Snowe: Cybersecurity coordinator lacks accountability

Committee heard from former federal cybersecurity officials and other experts who sounded alarm bells.

A senior Republican on the Senate Commerce Committee criticized the Obama administration Tuesday for appointing a cybersecurity coordinator who cannot testify before Congress.

The committee heard from former federal cybersecurity officials and other experts who sounded alarm bells that the nation is failing to mount an effective defense against attacks on critical infrastructure networks, such as those in the nation's financial industry, telecommunications system and electrical grid.

"If the nation went to war today in a cyber war, we would lose," said retired Adm. Michael McConnell, who served as director of national intelligence in the Bush administration. "We're the most vulnerable. We're the most connected. We have the most to lose."

Sen. Olympia Snowe, R-Maine, noted that absent from the hearing was Howard Schmidt, who President Obama appointed in December as the nation's first cybersecurity coordinator.

"In his position, he's a member of the National Security Council and cannot testify," Snowe said in an interview after the hearing. "Given the significance of this issue ... it really needs to rise to a different level."

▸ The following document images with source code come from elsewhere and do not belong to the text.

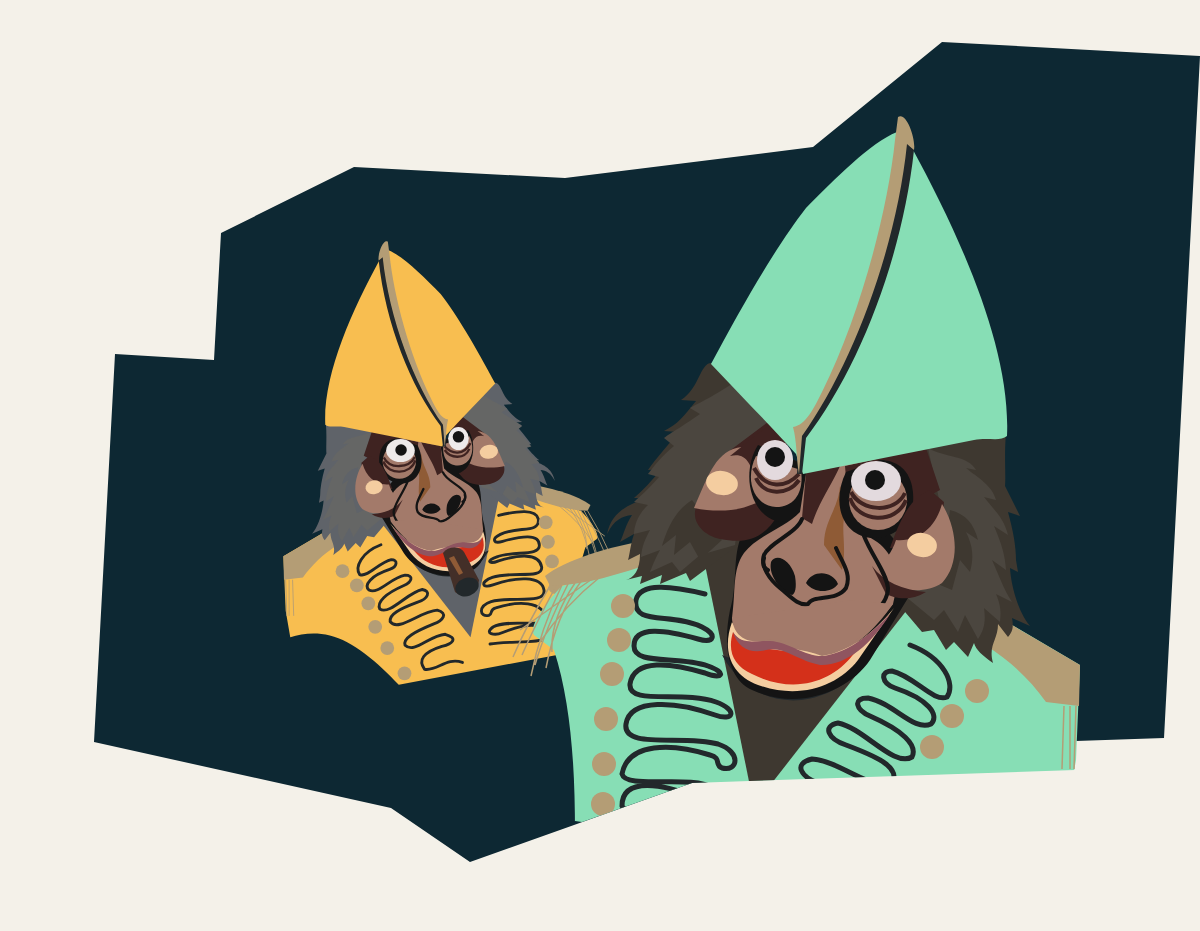
<!DOCTYPE html>
<html lang="en">
<head>
<meta charset="utf-8">
<title>Two monkeys in uniform</title>
<style>
:root {
  --paper: #f4f1e9;
  --navy: #0d2833;
  --tan: #b49d75;
  --ink: #22282b;
  --black: #141414;
  --skin: #a37a6a;
  --maroon: #3f2321;
  --rust: #8f5b36;
  --blush: #f4cda0;
  --lip: #d4301a;
  --mauve: #8f5560;
}
html, body { margin: 0; background: var(--paper); overflow: hidden; }
svg { display: block; width: 1200px; height: 931px; }
.mint { --cloth: #87deb5; --fur: #4b463f; --fur-dark: #3e3830; --eye: #e3dade; }
.yellow { --cloth: #f8be50; --fur: #656665; --fur-dark: #5f6369; --eye: #eeeaea; }
.cloth { fill: var(--cloth); }
.fur { fill: var(--fur); }
.fur-dark { fill: var(--fur-dark); }
.tan { fill: var(--tan); }
.ink { fill: var(--ink); }
.black { fill: var(--black); }
.skin { fill: var(--skin); }
.maroon { fill: var(--maroon); }
.rust { fill: var(--rust); }
.blush { fill: var(--blush); }
.eye { fill: var(--eye); }
.braid { fill: none; stroke: var(--ink); stroke-width: 5; stroke-linecap: round; }
.fringe { fill: none; stroke: var(--tan); stroke-width: 1.5; }
.crease { fill: none; stroke: var(--maroon); stroke-width: 4; }
.contour { fill: none; stroke: var(--black); stroke-width: 4; stroke-linecap: round; }
</style>
</head>
<body>
<svg viewBox="0 0 1200 931" role="img" aria-label="Two cartoon monkeys in tall hats and braided jackets on a dark cut-paper shape">
  <defs>
    <clipPath id="front-crop"><path d="M0 0H1200V766L1075 770L692 783L582 822L575 821L0 1020Z"/></clipPath>

    <g id="jacket">
      <path class="cloth" d="M640 560L562 586C548 600 528 626 534 635L554 650C570 700 575 760 575 832L608 838L879 889C915 850 960 812 999 803C1025 797 1048 800 1068 806L1076 760L1080 665L1012 625L900 560Z"/>
      <path class="fur-dark" d="M700 540L754 806L910 606L870 540Z"/>
      <path class="ink" d="M722 655C755 715 820 710 858 672L846 668C800 700 760 690 735 660Z"/>
      <path class="braid" d="M705 594C672 586 640 582 636 600C632 626 672 612 702 627C718 635 714 644 698 639C666 630 634 625 634 646C634 666 678 655 708 666C728 673 722 680 705 673C672 663 634 658 630 684C628 706 682 690 716 702C738 710 734 722 715 715C676 701 630 698 626 724C622 750 684 734 718 744C742 752 738 772 722 768C714 765 722 758 710 755C672 743 628 742 622 774C626 790 690 774 714 788C732 800 712 804 698 798C664 784 622 776 622 806C626 818 690 812 720 818"/>
      <path class="braid" d="M910 645C944 658 956 684 947 697C934 703 914 676 892 671C880 671 881 683 895 688C928 699 940 715 931 724C914 732 894 703 868 698C852 698 856 710 870 716C902 730 918 745 912 757C894 768 864 728 838 723C822 726 828 739 846 745C878 757 896 766 894 779C880 798 842 761 812 759C792 764 802 777 818 783C852 797 872 808 868 820C852 836 826 803 798 801C774 808 786 818 804 822C836 832 846 846 834 862C812 866 796 840 768 850"/>
      <g class="tan">
        <circle cx="623" cy="606" r="12"/><circle cx="619" cy="640" r="12"/><circle cx="612" cy="674" r="12"/>
        <circle cx="606" cy="719" r="12"/><circle cx="604" cy="764" r="12"/><circle cx="603" cy="804" r="12"/>
        <circle cx="977" cy="691" r="12"/><circle cx="952" cy="716" r="12"/><circle cx="932" cy="747" r="12"/>
        <circle cx="920" cy="788" r="12"/><circle cx="899" cy="825" r="12"/><circle cx="869" cy="869" r="12"/>
        <path d="M650 540C610 546 565 560 545 576L550 586C585 585 620 574 655 562Z"/>
        <path d="M1000 618L1080 665L1079 706L1046 702C1030 680 1012 662 985 645Z"/>
      </g>
      <path class="fringe" d="M550 586Q528 622 513 657M556 586Q535 625 522 655M562 585Q540 630 531 676M568 584Q545 630 535 665M575 583Q550 620 552 652M582 580Q556 615 546 668M592 579Q555 605 520 630M600 577Q565 605 540 642M1064 706L1062 769M1070 706L1070 769M1076 706L1074 769"/>
    </g>

    <g id="fur">
      <path class="fur-dark" d="M712 363C700 362 700 388 681 400L696 401C684 416 678 424 664 431L678 432C668 446 656 458 648 470L661 469C651 482 643 490 634 498L646 498C630 505 612 510 607 534C614 520 622 516 632 515C625 526 624 534 620 542L634 534C630 546 630 554 628 560L640 554C640 570 634 578 626 580L642 576L640 584L662 575L660 584L686 573L690 581L742 542L790 420Z"/>
      <path class="fur" d="M732 384C715 395 705 400 690 408L700 414C680 428 672 432 664 438L674 446C660 458 654 466 648 474L659 477C648 490 640 496 634 502L648 505C638 514 634 526 634 534L650 530C642 545 642 550 641 557L660 550C652 565 652 568 650 572L672 562L680 572L700 555L735 545L745 470L770 425Z"/>
      <path class="fur-dark" d="M692 500C676 510 668 526 662 546L676 535L674 555L690 542L700 560L722 540Z"/>
      <path class="fur-dark" d="M1006 434C1004 455 1006 476 1005 486L1020 516L1008 512C1013 530 1016 546 1016 560L1018 572L1010 568C1011 585 1018 612 1030 626L1012 618C1014 628 1012 632 1008 637L998 624C998 640 988 645 993 663C982 655 976 650 974 643L968 657L954 642L946 650L934 630L922 632L900 606L880 560L925 445Z"/>
      <path class="fur" d="M928 448C945 458 968 455 976 470L966 468C978 478 992 485 996 500L984 497C994 510 1004 518 1008 535L994 526C1002 545 1005 555 1006 570L992 560C1000 578 1004 590 1012 602L996 594C1001 606 1001 612 1000 622L984 608C986 622 984 630 978 639L965 615L958 632L944 610L934 620L905 596L950 550Z"/>
      <path class="fur-dark" d="M950 510C966 514 974 524 978 540L966 532C973 546 974 558 970 572L960 560L952 590L940 585Z"/>
    </g>

    <g id="face">
      <path class="black" d="M742 535C732 555 738 585 730 610C722 650 730 680 752 690C800 712 850 690 870 660L908 598L912 560L860 500L810 480Z"/>
      <path class="maroon" d="M768 422L728 452L700 500C688 515 698 534 720 539C750 545 765 536 778 515L800 470Z"/>
      <path class="skin" d="M742 447C716 450 709 474 694 508C724 514 752 510 772 493L758 452Z"/>
      <path class="maroon" d="M770 424L740 448L730 456C745 452 752 462 756 486L790 440Z"/>
      <ellipse class="blush" cx="722" cy="483" rx="16" ry="12" transform="rotate(10 722 483)"/>
      <path class="black" d="M758 445C742 470 748 512 776 521C798 526 808 512 808 490L806 465Z"/>
      <path class="skin" d="M756 456C744 480 754 506 776 507C796 507 804 490 801 470Z"/>
      <path class="crease" d="M756 478C764 496 788 496 799 480M754 468C766 490 786 488 799 474"/>
      <path class="skin" d="M806 474L880 454L868 490L864 535C890 545 902 568 893 604C875 630 850 654 822 658C800 652 785 643 765 645C747 647 735 638 732 618C736 590 732 570 744 553C758 535 785 528 800 512Z"/>
      <path class="maroon" d="M806 473L840 466C830 488 819 502 812 524L802 518Z"/>
      <path class="maroon" d="M845 466L926 448L940 490L912 505L884 460L846 478Z"/>
      <path class="rust" d="M840 486C838 510 824 520 824 545L842 570C848 545 838 525 848 505Z"/>
      <path class="black" d="M846 472C830 505 844 538 874 538C902 537 918 514 912 486C908 468 895 460 880 460Z"/>
      <ellipse class="skin" cx="878" cy="500" rx="29" ry="30"/>
      <path class="crease" d="M850 498C858 523 896 525 906 500M851 492C861 512 895 514 905 493"/>
      <ellipse class="eye" cx="876" cy="481" rx="25" ry="20"/>
      <circle class="black" cx="875" cy="480" r="10"/>
      <ellipse class="eye" cx="775" cy="460" rx="18" ry="20"/>
      <circle class="black" cx="775" cy="457" r="10"/>
      <path class="maroon" d="M930 490L944 502C942 532 918 548 890 548C898 526 908 498 930 490Z"/>
      <path class="skin" d="M942 504C958 530 960 564 942 583C922 596 888 592 872 568C886 562 892 552 896 540C920 542 936 526 942 504Z"/>
      <path class="maroon" d="M872 566C884 582 902 590 926 592C910 602 894 598 886 594Z"/>
      <ellipse class="blush" cx="922" cy="545" rx="15" ry="12" transform="rotate(10 922 545)"/>
      <path class="black" d="M771 562C776 553 790 559 795 576C797 588 795 594 792 595C782 592 768 576 771 562ZM806 583C812 570 832 570 838 584C832 593 814 594 806 583Z"/>
      <path class="contour" d="M802 519C796 534 770 542 764 555C760 566 770 580 780 588C790 596 798 606 808 604C814 594 836 602 846 588C852 574 842 562 836 548"/>
      <path class="contour" d="M764 558C762 564 764 568 768 570M864 536C872 556 886 572 888 588C888 603 874 612 865 625"/>
      <path class="blush" d="M732 622C722 650 730 674 758 685C800 700 838 686 858 660L894 608C872 635 848 652 822 656C790 644 745 648 732 622Z"/>
      <path d="M733 632C727 652 734 666 752 674C796 696 833 680 852 656L890 614C870 638 846 658 822 660C794 646 745 655 733 632Z" fill="var(--lip)"/>
      <path d="M733 632C742 646 755 640 770 641C790 642 804 657 824 656C850 652 870 634 890 614C872 644 846 666 820 665C796 660 784 646 766 650C752 654 738 649 733 632Z" fill="var(--mauve)"/>
      <path class="skin" d="M732 618C734 640 752 644 767 640C790 638 804 654 824 654C850 650 874 628 893 604L850 600Z"/>
    </g>

    <g id="hat">
      <path class="cloth" d="M711 364C745 300 778 244 806 208C836 178 870 143 897 132L912 148C962 240 1011 350 1007 436C1000 442 988 437 974 440L803 474L796 454C770 425 740 395 711 364Z"/>
      <path class="ink" d="M906 142L914 150C902 260 858 370 806 438L802 474H797L799 436C850 370 895 250 906 142Z"/>
      <path class="tan" d="M898 117C906 111 916 138 914 150L907 144C896 250 852 366 802 436L799 474C796 456 797 442 793 427C806 425 814 408 822 392C860 316 888 210 895 140Z"/>
    </g>

    <g id="monkey">
      <use href="#jacket"/>
      <use href="#fur"/>
      <use href="#face"/>
      <use href="#hat"/>
    </g>
  </defs>

  <rect width="1200" height="931" fill="var(--paper)"/>
  <polygon id="cut-paper" fill="var(--navy)" points="942,42 1200,56 1164,738 1076,741 692,783 470,862 391,808 94,742 115,354 214,360 221,233 354,167 565,178 813,147"/>

  <g class="yellow">
    <use href="#monkey" transform="matrix(-.574 0 0 .574 903.3 174.5)"/>
    <g id="cigar">
      <path d="M443 553C448 546 460 546 464 552L479 580C478 594 464 600 455 592Z" fill="#432f28"/>
      <path class="rust" d="M449 558L454 556L463 573L459 575Z"/>
      <ellipse class="ink" cx="467" cy="587" rx="12" ry="9" transform="rotate(-20 467 587)"/>
    </g>
  </g>

  <g class="mint" clip-path="url(#front-crop)">
    <use href="#monkey"/>
  </g>
</svg>
</body>
</html>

Tensions between lawmakers and the White House over how best to address cybersecurity vulnerabilities comes at a time when the networks of government and private companies are under increasingly sophisticated cyber attacks, according to security experts.

Given the serious nature of cybersecurity, Snowe said, it is unacceptable to have a senior administration official who is not accountable to Congress and meets behind closed doors.

Snowe and Senate Commerce Chairman John (Jay) Rockefeller have been working for a year on comprehensive cybersecurity legislation, which includes the creation of a Cabinet-level, Senate-confirmed cyber adviser who would report directly to the president.

They are now on their fourth iteration of the bill but do not have a timeline for marking it up in their committee. "We'd like to get something done this year," Snowe added. "Is it possible? It remains to be seen."

During the hearing, McConnell said it will likely take a "catastrophic" cyber attack to change how the government and private companies protect critical information networks.

McConnell and James Lewis, senior fellow at the Center for Strategic and International Studies, said federal mandates will likely be needed to force private companies to become more secure.

"Industry is not going to embrace this unless they are forced to do it," McConnell said.

But Scott Borg, director of the nonprofit research group U.S. Cyber Consequences Unit, cautioned against strict federal mandates. Instead, he said, the government can help private companies function better, such as by offering incentives to better secure their networks and sharing threat information with them.

"If the government tries to mandate standards, they will be out of date -- and an actual impediment to better security -- before they can be applied," Borg said in his written testimony.

"If there is any area of the American economy that needs creative, entrepreneurial problem solving, it is therefore cyber security," he added. "Yet our markets are not currently delivering improvements in cybersecurity at anything like the necessary rate."